- [Exercise inputs]
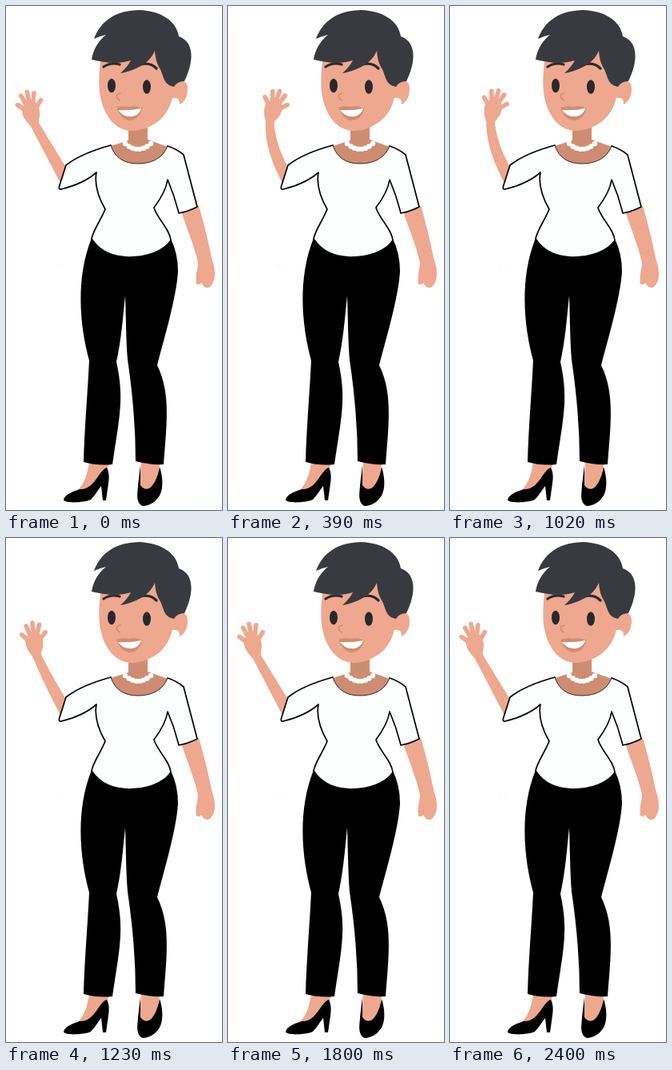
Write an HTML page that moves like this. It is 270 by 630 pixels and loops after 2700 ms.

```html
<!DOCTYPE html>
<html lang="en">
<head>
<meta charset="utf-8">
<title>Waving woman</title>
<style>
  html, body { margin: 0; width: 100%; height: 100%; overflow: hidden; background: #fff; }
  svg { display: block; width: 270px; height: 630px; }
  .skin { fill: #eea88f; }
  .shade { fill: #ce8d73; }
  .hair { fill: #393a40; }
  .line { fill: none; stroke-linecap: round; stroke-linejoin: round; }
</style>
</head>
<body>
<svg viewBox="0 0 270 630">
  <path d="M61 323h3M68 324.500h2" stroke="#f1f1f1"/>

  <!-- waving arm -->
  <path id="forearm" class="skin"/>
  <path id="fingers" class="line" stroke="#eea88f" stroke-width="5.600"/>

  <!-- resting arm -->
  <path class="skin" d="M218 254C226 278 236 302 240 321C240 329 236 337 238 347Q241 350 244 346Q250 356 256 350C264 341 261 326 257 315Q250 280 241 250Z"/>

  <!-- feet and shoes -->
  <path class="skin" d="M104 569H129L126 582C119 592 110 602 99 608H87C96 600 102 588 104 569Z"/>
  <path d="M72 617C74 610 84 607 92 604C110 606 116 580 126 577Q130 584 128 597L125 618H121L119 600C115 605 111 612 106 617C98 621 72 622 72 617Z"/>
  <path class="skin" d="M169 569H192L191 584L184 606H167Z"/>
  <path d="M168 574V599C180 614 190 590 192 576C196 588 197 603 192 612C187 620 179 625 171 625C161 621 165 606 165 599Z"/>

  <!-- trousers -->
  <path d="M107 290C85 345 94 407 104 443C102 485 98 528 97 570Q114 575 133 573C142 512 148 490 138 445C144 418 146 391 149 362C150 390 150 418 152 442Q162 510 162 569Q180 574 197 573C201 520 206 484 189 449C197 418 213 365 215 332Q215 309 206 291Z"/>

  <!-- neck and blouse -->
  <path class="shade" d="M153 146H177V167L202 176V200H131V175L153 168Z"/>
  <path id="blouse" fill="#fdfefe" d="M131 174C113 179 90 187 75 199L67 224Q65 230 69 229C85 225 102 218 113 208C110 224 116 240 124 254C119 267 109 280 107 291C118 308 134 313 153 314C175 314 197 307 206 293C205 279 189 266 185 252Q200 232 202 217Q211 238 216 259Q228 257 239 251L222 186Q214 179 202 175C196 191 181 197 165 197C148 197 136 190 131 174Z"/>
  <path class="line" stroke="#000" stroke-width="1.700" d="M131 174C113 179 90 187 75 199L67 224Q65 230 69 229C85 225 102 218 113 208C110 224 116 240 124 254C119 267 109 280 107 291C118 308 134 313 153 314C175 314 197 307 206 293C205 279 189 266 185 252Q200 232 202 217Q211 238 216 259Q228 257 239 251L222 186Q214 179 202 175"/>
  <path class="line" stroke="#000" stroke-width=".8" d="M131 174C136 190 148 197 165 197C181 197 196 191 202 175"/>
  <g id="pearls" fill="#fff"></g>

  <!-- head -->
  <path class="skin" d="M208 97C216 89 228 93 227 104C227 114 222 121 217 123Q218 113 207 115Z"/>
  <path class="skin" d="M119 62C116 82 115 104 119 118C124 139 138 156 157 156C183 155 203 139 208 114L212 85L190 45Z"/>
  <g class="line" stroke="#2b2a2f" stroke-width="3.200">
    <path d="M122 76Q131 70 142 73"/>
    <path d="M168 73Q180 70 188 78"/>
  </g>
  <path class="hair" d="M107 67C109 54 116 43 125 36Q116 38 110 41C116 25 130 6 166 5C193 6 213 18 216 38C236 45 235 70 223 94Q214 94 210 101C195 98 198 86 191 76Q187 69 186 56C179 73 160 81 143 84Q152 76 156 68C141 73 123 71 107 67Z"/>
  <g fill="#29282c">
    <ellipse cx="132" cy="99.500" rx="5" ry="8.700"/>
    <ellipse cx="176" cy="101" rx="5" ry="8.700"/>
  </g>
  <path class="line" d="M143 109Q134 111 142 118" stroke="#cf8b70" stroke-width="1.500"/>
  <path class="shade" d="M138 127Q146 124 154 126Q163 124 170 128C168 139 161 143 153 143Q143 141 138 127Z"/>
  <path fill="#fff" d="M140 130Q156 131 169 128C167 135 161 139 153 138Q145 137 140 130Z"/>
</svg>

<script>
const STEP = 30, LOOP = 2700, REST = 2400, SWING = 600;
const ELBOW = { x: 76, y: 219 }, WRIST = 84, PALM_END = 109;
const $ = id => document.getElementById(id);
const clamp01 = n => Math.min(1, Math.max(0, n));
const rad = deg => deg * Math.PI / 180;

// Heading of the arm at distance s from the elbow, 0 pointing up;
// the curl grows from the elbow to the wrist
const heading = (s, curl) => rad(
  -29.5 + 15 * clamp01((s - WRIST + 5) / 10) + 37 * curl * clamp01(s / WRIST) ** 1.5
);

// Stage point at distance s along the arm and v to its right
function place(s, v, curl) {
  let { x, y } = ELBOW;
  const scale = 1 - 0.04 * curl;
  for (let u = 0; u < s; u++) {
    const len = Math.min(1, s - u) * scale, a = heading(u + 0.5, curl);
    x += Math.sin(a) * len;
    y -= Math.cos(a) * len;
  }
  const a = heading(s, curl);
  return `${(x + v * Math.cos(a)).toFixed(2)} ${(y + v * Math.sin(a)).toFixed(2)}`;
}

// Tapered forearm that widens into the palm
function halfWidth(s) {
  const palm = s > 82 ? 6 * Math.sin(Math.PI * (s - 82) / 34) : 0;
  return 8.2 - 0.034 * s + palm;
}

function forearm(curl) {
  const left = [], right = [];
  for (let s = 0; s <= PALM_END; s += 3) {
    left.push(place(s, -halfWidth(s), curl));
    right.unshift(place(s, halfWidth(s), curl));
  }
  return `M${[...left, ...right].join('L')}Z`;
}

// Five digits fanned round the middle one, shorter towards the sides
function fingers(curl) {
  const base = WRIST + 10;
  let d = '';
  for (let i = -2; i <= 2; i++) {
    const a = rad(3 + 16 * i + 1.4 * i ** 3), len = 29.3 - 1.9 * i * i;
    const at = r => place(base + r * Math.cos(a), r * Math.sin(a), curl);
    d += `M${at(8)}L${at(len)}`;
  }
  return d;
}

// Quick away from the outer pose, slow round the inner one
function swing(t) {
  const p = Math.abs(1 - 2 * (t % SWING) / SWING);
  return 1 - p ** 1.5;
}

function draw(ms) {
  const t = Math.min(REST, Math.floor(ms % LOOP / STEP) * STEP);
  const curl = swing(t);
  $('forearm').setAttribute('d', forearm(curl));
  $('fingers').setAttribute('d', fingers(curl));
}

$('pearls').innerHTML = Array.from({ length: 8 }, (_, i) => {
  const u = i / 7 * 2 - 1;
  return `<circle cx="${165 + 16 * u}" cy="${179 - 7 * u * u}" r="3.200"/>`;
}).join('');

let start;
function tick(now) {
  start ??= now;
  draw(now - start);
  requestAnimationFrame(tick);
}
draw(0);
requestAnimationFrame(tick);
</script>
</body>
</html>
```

- [Exercise]
The entries above need to be output again in full, exactly, and without pictures.

- [Written reply]
Write an HTML page that moves like this. It is 270 by 630 pixels and loops after 2700 ms.

```html
<!DOCTYPE html>
<html lang="en">
<head>
<meta charset="utf-8">
<title>Waving woman</title>
<style>
  html, body { margin: 0; width: 100%; height: 100%; overflow: hidden; background: #fff; }
  svg { display: block; width: 270px; height: 630px; }
  .skin { fill: #eea88f; }
  .shade { fill: #ce8d73; }
  .hair { fill: #393a40; }
  .line { fill: none; stroke-linecap: round; stroke-linejoin: round; }
</style>
</head>
<body>
<svg viewBox="0 0 270 630">
  <path d="M61 323h3M68 324.500h2" stroke="#f1f1f1"/>

  <!-- waving arm -->
  <path id="forearm" class="skin"/>
  <path id="fingers" class="line" stroke="#eea88f" stroke-width="5.600"/>

  <!-- resting arm -->
  <path class="skin" d="M218 254C226 278 236 302 240 321C240 329 236 337 238 347Q241 350 244 346Q250 356 256 350C264 341 261 326 257 315Q250 280 241 250Z"/>

  <!-- feet and shoes -->
  <path class="skin" d="M104 569H129L126 582C119 592 110 602 99 608H87C96 600 102 588 104 569Z"/>
  <path d="M72 617C74 610 84 607 92 604C110 606 116 580 126 577Q130 584 128 597L125 618H121L119 600C115 605 111 612 106 617C98 621 72 622 72 617Z"/>
  <path class="skin" d="M169 569H192L191 584L184 606H167Z"/>
  <path d="M168 574V599C180 614 190 590 192 576C196 588 197 603 192 612C187 620 179 625 171 625C161 621 165 606 165 599Z"/>

  <!-- trousers -->
  <path d="M107 290C85 345 94 407 104 443C102 485 98 528 97 570Q114 575 133 573C142 512 148 490 138 445C144 418 146 391 149 362C150 390 150 418 152 442Q162 510 162 569Q180 574 197 573C201 520 206 484 189 449C197 418 213 365 215 332Q215 309 206 291Z"/>

  <!-- neck and blouse -->
  <path class="shade" d="M153 146H177V167L202 176V200H131V175L153 168Z"/>
  <path id="blouse" fill="#fdfefe" d="M131 174C113 179 90 187 75 199L67 224Q65 230 69 229C85 225 102 218 113 208C110 224 116 240 124 254C119 267 109 280 107 291C118 308 134 313 153 314C175 314 197 307 206 293C205 279 189 266 185 252Q200 232 202 217Q211 238 216 259Q228 257 239 251L222 186Q214 179 202 175C196 191 181 197 165 197C148 197 136 190 131 174Z"/>
  <path class="line" stroke="#000" stroke-width="1.700" d="M131 174C113 179 90 187 75 199L67 224Q65 230 69 229C85 225 102 218 113 208C110 224 116 240 124 254C119 267 109 280 107 291C118 308 134 313 153 314C175 314 197 307 206 293C205 279 189 266 185 252Q200 232 202 217Q211 238 216 259Q228 257 239 251L222 186Q214 179 202 175"/>
  <path class="line" stroke="#000" stroke-width=".8" d="M131 174C136 190 148 197 165 197C181 197 196 191 202 175"/>
  <g id="pearls" fill="#fff"></g>

  <!-- head -->
  <path class="skin" d="M208 97C216 89 228 93 227 104C227 114 222 121 217 123Q218 113 207 115Z"/>
  <path class="skin" d="M119 62C116 82 115 104 119 118C124 139 138 156 157 156C183 155 203 139 208 114L212 85L190 45Z"/>
  <g class="line" stroke="#2b2a2f" stroke-width="3.200">
    <path d="M122 76Q131 70 142 73"/>
    <path d="M168 73Q180 70 188 78"/>
  </g>
  <path class="hair" d="M107 67C109 54 116 43 125 36Q116 38 110 41C116 25 130 6 166 5C193 6 213 18 216 38C236 45 235 70 223 94Q214 94 210 101C195 98 198 86 191 76Q187 69 186 56C179 73 160 81 143 84Q152 76 156 68C141 73 123 71 107 67Z"/>
  <g fill="#29282c">
    <ellipse cx="132" cy="99.500" rx="5" ry="8.700"/>
    <ellipse cx="176" cy="101" rx="5" ry="8.700"/>
  </g>
  <path class="line" d="M143 109Q134 111 142 118" stroke="#cf8b70" stroke-width="1.500"/>
  <path class="shade" d="M138 127Q146 124 154 126Q163 124 170 128C168 139 161 143 153 143Q143 141 138 127Z"/>
  <path fill="#fff" d="M140 130Q156 131 169 128C167 135 161 139 153 138Q145 137 140 130Z"/>
</svg>

<script>
const STEP = 30, LOOP = 2700, REST = 2400, SWING = 600;
const ELBOW = { x: 76, y: 219 }, WRIST = 84, PALM_END = 109;
const $ = id => document.getElementById(id);
const clamp01 = n => Math.min(1, Math.max(0, n));
const rad = deg => deg * Math.PI / 180;

// Heading of the arm at distance s from the elbow, 0 pointing up;
// the curl grows from the elbow to the wrist
const heading = (s, curl) => rad(
  -29.5 + 15 * clamp01((s - WRIST + 5) / 10) + 37 * curl * clamp01(s / WRIST) ** 1.5
);

// Stage point at distance s along the arm and v to its right
function place(s, v, curl) {
  let { x, y } = ELBOW;
  const scale = 1 - 0.04 * curl;
  for (let u = 0; u < s; u++) {
    const len = Math.min(1, s - u) * scale, a = heading(u + 0.5, curl);
    x += Math.sin(a) * len;
    y -= Math.cos(a) * len;
  }
  const a = heading(s, curl);
  return `${(x + v * Math.cos(a)).toFixed(2)} ${(y + v * Math.sin(a)).toFixed(2)}`;
}

// Tapered forearm that widens into the palm
function halfWidth(s) {
  const palm = s > 82 ? 6 * Math.sin(Math.PI * (s - 82) / 34) : 0;
  return 8.2 - 0.034 * s + palm;
}

function forearm(curl) {
  const left = [], right = [];
  for (let s = 0; s <= PALM_END; s += 3) {
    left.push(place(s, -halfWidth(s), curl));
    right.unshift(place(s, halfWidth(s), curl));
  }
  return `M${[...left, ...right].join('L')}Z`;
}

// Five digits fanned round the middle one, shorter towards the sides
function fingers(curl) {
  const base = WRIST + 10;
  let d = '';
  for (let i = -2; i <= 2; i++) {
    const a = rad(3 + 16 * i + 1.4 * i ** 3), len = 29.3 - 1.9 * i * i;
    const at = r => place(base + r * Math.cos(a), r * Math.sin(a), curl);
    d += `M${at(8)}L${at(len)}`;
  }
  return d;
}

// Quick away from the outer pose, slow round the inner one
function swing(t) {
  const p = Math.abs(1 - 2 * (t % SWING) / SWING);
  return 1 - p ** 1.5;
}

function draw(ms) {
  const t = Math.min(REST, Math.floor(ms % LOOP / STEP) * STEP);
  const curl = swing(t);
  $('forearm').setAttribute('d', forearm(curl));
  $('fingers').setAttribute('d', fingers(curl));
}

$('pearls').innerHTML = Array.from({ length: 8 }, (_, i) => {
  const u = i / 7 * 2 - 1;
  return `<circle cx="${165 + 16 * u}" cy="${179 - 7 * u * u}" r="3.200"/>`;
}).join('');

let start;
function tick(now) {
  start ??= now;
  draw(now - start);
  requestAnimationFrame(tick);
}
draw(0);
requestAnimationFrame(tick);
</script>
</body>
</html>
```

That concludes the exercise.